Since then I have seen all sorts of animals carried as pets including a snake, a chicken and a goat, although the goat was carried as provisions. The goat caused an almighty fight amongst the crew when it morphed from meat-on-the-hoof into a pet and the skipper went to slaughter it.
I was against having a seagoing pet until we were duped into taking a cat onboard for two weeks one summer and ended up keeping him for eight years. That cat became a legend amongst cruising sailors, and thanks to his antics, I was almost shot by an irate marina dweller when we spent a couple of nights at a Florida dock. Our Cypriot alley-cat, a bruiser by the name of Sextant, had gone aboard the man’s boat and terrorized his two purebred Abyssinians, traumatizing the finicky pair for days. The first I knew about the furry furore was when the cats’ owner banged on our cabin top, pointed a loaded .45 at me, and demanded I produce the villain for summary execution.
Carrying a pet can help with security; they offer friendship and can be wonderful sailing companions, but it’s not for everyone. If you are thinking about recruiting a pet as part of the crew, then I hope Carol Bareuther’s article Pets on Board on page ? helps you make the right decision.
Recently my wife and I were cruising down the coast of St. Maarten aboard the catamaran Tango as the guests of a friend who was celebrating his birthday. There were around forty adults and kids aboard the day charter boat and we had a wonderful time. As part of the cruise, we sailed into the harbor of Philipsburg where we had been told Russian oligarch Roman Abramovich had berthed his yacht Eclipse alongside the cruise ship pier. We rounded the headland and there she was. The world’s largest private yacht is a sight to behold and she didn’t look out of place amongst the towering sea-going holiday resorts.
Eclipse is packed with the latest technology and needs a hive of worker bees to keep the ship and her systems running. The yacht’s upper decks fairly bristle with telecommunication equipment and there is even rumour of a missile defence system.

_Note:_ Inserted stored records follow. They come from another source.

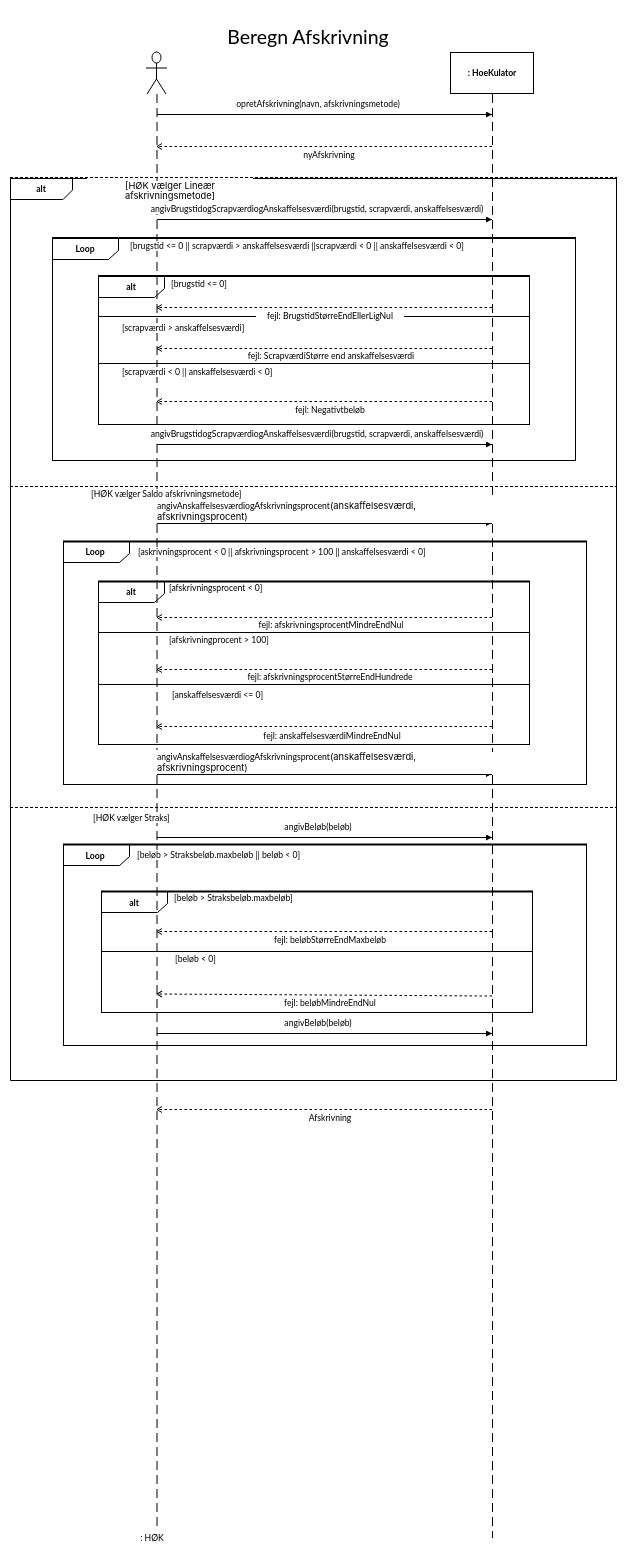
<!DOCTYPE html>
<html lang="da">
<head>
<meta charset="utf-8">
<title>Beregn Afskrivning</title>
<style>
:root { --ink: #000; --paper: #fff; }
* { box-sizing: border-box; }
html, body { margin: 0; background: var(--paper); }
.diagram {
  position: relative; width: 628px; height: 1568px; overflow: hidden;
  background: var(--paper); color: var(--ink);
  font: 8.64px/10px Lato, sans-serif;
}
.lines { position: absolute; inset: 0; fill: none; stroke: var(--ink); stroke-width: 1; }
.lines .solid-fill { fill: var(--ink); stroke: none; }
.frames rect, .dividers { shape-rendering: crispEdges; }
.frame-top { stroke-width: 2; }
.lifeline { stroke-dasharray: 9 5; }
.call { marker-end: url(#call-head); }
.reply { stroke-dasharray: 2.5 2.5; marker-end: url(#reply-head); }
h1, p { margin: 0; position: absolute; white-space: nowrap; }
h1 { left: 308px; top: 36.5px; font-size: 19.5px; line-height: 24px; font-weight: 400; transform: translate(-50%, -50%); }
.message, .return, .guard, .wrapped { background: var(--paper); }
.message, .return { transform: translate(-50%, -50%); }
.guard { transform: translateY(-50%); }
.operator { font-weight: 700; transform: translate(-50%, -50%); }
.wrapped { line-height: 11px; }
.wide { font-family: Inter, sans-serif; font-size: 9.3px; line-height: 10px; }
.object {
  position: absolute; left: 450px; top: 52px; width: 84px; height: 42px;
  display: flex; align-items: center; justify-content: center;
  border: 1px solid var(--ink); background: var(--paper); font-weight: 700;
}
</style>
</head>
<body>
<main class="diagram">
  <svg class="lines" width="628" height="1568" viewBox="0 0 628 1568" aria-hidden="true">
    <defs>
      <marker id="call-head" markerUnits="userSpaceOnUse" markerWidth="8" markerHeight="8" refX="6" refY="3" orient="auto"><path class="solid-fill" d="M0 0L6 3L0 6Z"/></marker>
      <marker id="reply-head" markerUnits="userSpaceOnUse" markerWidth="8" markerHeight="8" refX="6" refY="4" orient="auto"><path d="M1 1L6 4L1 7"/></marker>
      <path id="tab" d="M0 21H56L66 12V0"/>
      <path id="half-head" class="solid-fill" d="M486 0H492L486 3Z"/>
    </defs>

    <g class="actor">
      <ellipse cx="156.5" cy="57.5" rx="4.5" ry="5.5"/>
      <path d="M156.5 63V79M146 68H167M156.5 79L147 94M156.5 79L166 94"/>
    </g>

    <g class="lifelines">
      <path class="lifeline" d="M157 94V500M157 524V750M157 775V1531"/>
      <path class="lifeline" d="M492.5 94V500M492.5 524V752M492.5 775V1538"/>
    </g>

    <g class="frames">
      <path d="M10.5 178V1080.5H616.5V178"/>
      <path d="M10 178.5H87M253 178.5H617"/>
      <path stroke-dasharray="3 2" d="M10 177.5H617"/>
      <path d="M10 199.5H63L72.5 190V178"/>

      <rect x="52.5" y="238.5" width="523" height="222"/>
      <path class="frame-top" d="M52 238H576"/>
      <use href="#tab" x="52.5" y="238.5"/>
      <rect x="98.5" y="276.5" width="431" height="148"/>
      <path class="frame-top" d="M98 276H530"/>
      <use href="#tab" x="98.5" y="276.5"/>

      <rect x="63.5" y="541.5" width="523" height="243"/>
      <path class="frame-top" d="M63 541.5H587"/>
      <use href="#tab" x="63.5" y="541.5"/>
      <rect x="98.5" y="581.5" width="431" height="163"/>
      <path class="frame-top" d="M98 581.5H530"/>
      <use href="#tab" x="98.5" y="581.5"/>

      <rect x="63.5" y="844.5" width="523" height="201"/>
      <path class="frame-top" d="M63 844.5H587"/>
      <use href="#tab" x="63.5" y="844.5"/>
      <rect x="101.5" y="891.5" width="431" height="121"/>
      <path class="frame-top" d="M101 891.5H533"/>
      <use href="#tab" x="101.5" y="891.5"/>
    </g>

    <g class="dividers">
      <path stroke-dasharray="3 2" d="M10 486.5H617M10 807.5H617"/>
      <path d="M98 316.5H256M404 316.5H530M98 363.5H530M98 632.5H530M98 684.5H530M101 951.5H533"/>
    </g>

    <g class="calls">
      <path class="call" d="M157 114.5H492"/>
      <path class="call" d="M157 219.5H492"/>
      <path class="call" d="M157 444.5H492"/>
      <path d="M157 523.5H492M157 774.5H492"/>
      <use href="#half-head" y="523"/>
      <use href="#half-head" y="774"/>
      <path class="call" d="M157 837.5H492"/>
      <path class="call" d="M157 1033.5H492"/>
    </g>

    <g class="replies">
      <path class="reply" d="M492 146.5H157"/>
      <path class="reply" d="M492 307.5H157"/>
      <path class="reply" d="M492 348.5H157"/>
      <path class="reply" d="M492 401.5H157"/>
      <path class="reply" d="M492 617.5H157"/>
      <path class="reply" d="M492 669.5H157"/>
      <path class="reply" d="M492 726.5H157"/>
      <path class="reply" d="M492 931.5H157"/>
      <path class="reply" d="M492 996L157 994"/>
      <path class="reply" d="M492 1109.5H157"/>
    </g>
  </svg>

  <h1>Beregn Afskrivning</h1>
  <div class="object">: HoeKulator</div>
  <p class="message" style="left:152px;top:1538px">: HØK</p>

  <p class="message" style="left:318px;top:104px">opretAfskrivning(navn, afskrivningsmetode)</p>
  <p class="return" style="left:329px;top:155px">nyAfskrivning</p>

  <!-- Lineær -->
  <p class="operator" style="left:41px;top:189px">alt</p>
  <p class="wrapped wide" style="left:125px;top:181px">[HØK vælger Lineær<br>afskrivningsmetode]</p>
  <p class="message" style="left:317px;top:209px">angivBrugstidogScrapværdiogAnskaffelsesværdi(brugstid, scrapværdi, anskaffelsesværdi)</p>
  <p class="operator" style="left:85px;top:249px">Loop</p>
  <p class="guard" style="left:130px;top:246px">[brugstid &lt;= 0 || scrapværdi &gt; anskaffelsesværdi ||scrapværdi &lt; 0 || anskaffelsesværdi &lt; 0]</p>
  <p class="operator" style="left:131px;top:287px">alt</p>
  <p class="guard" style="left:171px;top:284px">[brugstid &lt;= 0]</p>
  <p class="return" style="left:330px;top:316px">fejl: BrugstidStørreEndEllerLigNul</p>
  <p class="guard" style="left:122px;top:328px">[scrapværdi &gt; anskaffelsesværdi]</p>
  <p class="return" style="left:331px;top:356px">fejl: ScrapværdiStørre end anskaffelsesværdi</p>
  <p class="guard" style="left:122px;top:372px">[scrapværdi &lt; 0 || anskaffelsesværdi &lt; 0]</p>
  <p class="return" style="left:330px;top:410px">fejl: Negativtbeløb</p>
  <p class="message" style="left:317px;top:434px">angivBrugstidogScrapværdiogAnskaffelsesværdi(brugstid, scrapværdi, anskaffelsesværdi)</p>

  <!-- Saldo -->
  <p class="guard" style="left:91px;top:494px">[HØK vælger Saldo afskrivningsmetode]</p>
  <p class="wrapped" style="left:157px;top:500px">angivAnskaffelsesværdiogAfskrivningsprocent<span class="wide">(anskaffelsesværdi,<br>afskrivningsprocent)</span></p>
  <p class="operator" style="left:95px;top:552px">Loop</p>
  <p class="guard" style="left:138px;top:552px">[askrivningsprocent &lt; 0 || afskrivningsprocent &gt; 100 || anskaffelsesværdi &lt; 0]</p>
  <p class="operator" style="left:131px;top:592px">alt</p>
  <p class="guard" style="left:169px;top:588px">[afskrivningsprocent &lt; 0]</p>
  <p class="return" style="left:331px;top:625px">fejl: afskrivningsprocentMindreEndNul</p>
  <p class="guard" style="left:169px;top:640px">[afskrivningprocent &gt; 100]</p>
  <p class="return" style="left:330px;top:677px">fejl: afskrivningsprocentStørreEndHundrede</p>
  <p class="guard" style="left:172px;top:695px">[anskaffelsesværdi &lt;= 0]</p>
  <p class="return" style="left:332px;top:736px">fejl: anskaffelsesværdiMindreEndNul</p>
  <p class="wrapped" style="left:157px;top:751px">angivAnskaffelsesværdiogAfskrivningsprocent<span class="wide">(anskaffelsesværdi,<br>afskrivningsprocent)</span></p>

  <!-- Straks -->
  <p class="guard" style="left:93px;top:818px">[HØK vælger Straks]</p>
  <p class="message" style="left:318px;top:827px">angivBeløb(beløb)</p>
  <p class="operator" style="left:95px;top:856px">Loop</p>
  <p class="guard" style="left:137px;top:855px">[beløb &gt; Straksbeløb.maxbeløb || beløb &lt; 0]</p>
  <p class="operator" style="left:134px;top:903px">alt</p>
  <p class="guard" style="left:174px;top:898px">[beløb &gt; Straksbeløb.maxbeløb]</p>
  <p class="return" style="left:330px;top:940px">fejl: beløbStørreEndMaxbeløb</p>
  <p class="guard" style="left:175px;top:959px">[beløb &lt; 0]</p>
  <p class="return" style="left:330px;top:1003px">fejl: beløbMindreEndNul</p>
  <p class="message" style="left:318px;top:1023px">angivBeløb(beløb)</p>

  <p class="return" style="left:330px;top:1118px">Afskrivning</p>
</main>
</body>
</html>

While the birthday guests hemmed and hawed over this glittering 536ft floating palace, my eye went to a boat alongside the yacht and a number of crew with swabs. Being the largest private yacht in the world obviously demands the largest and longest swabs and I was amused to see the oligarch’s super swabs in action. Exactly why they were swabbing the yacht’s already gleaming topsides I couldn’t say. But it certainly kept me entertained.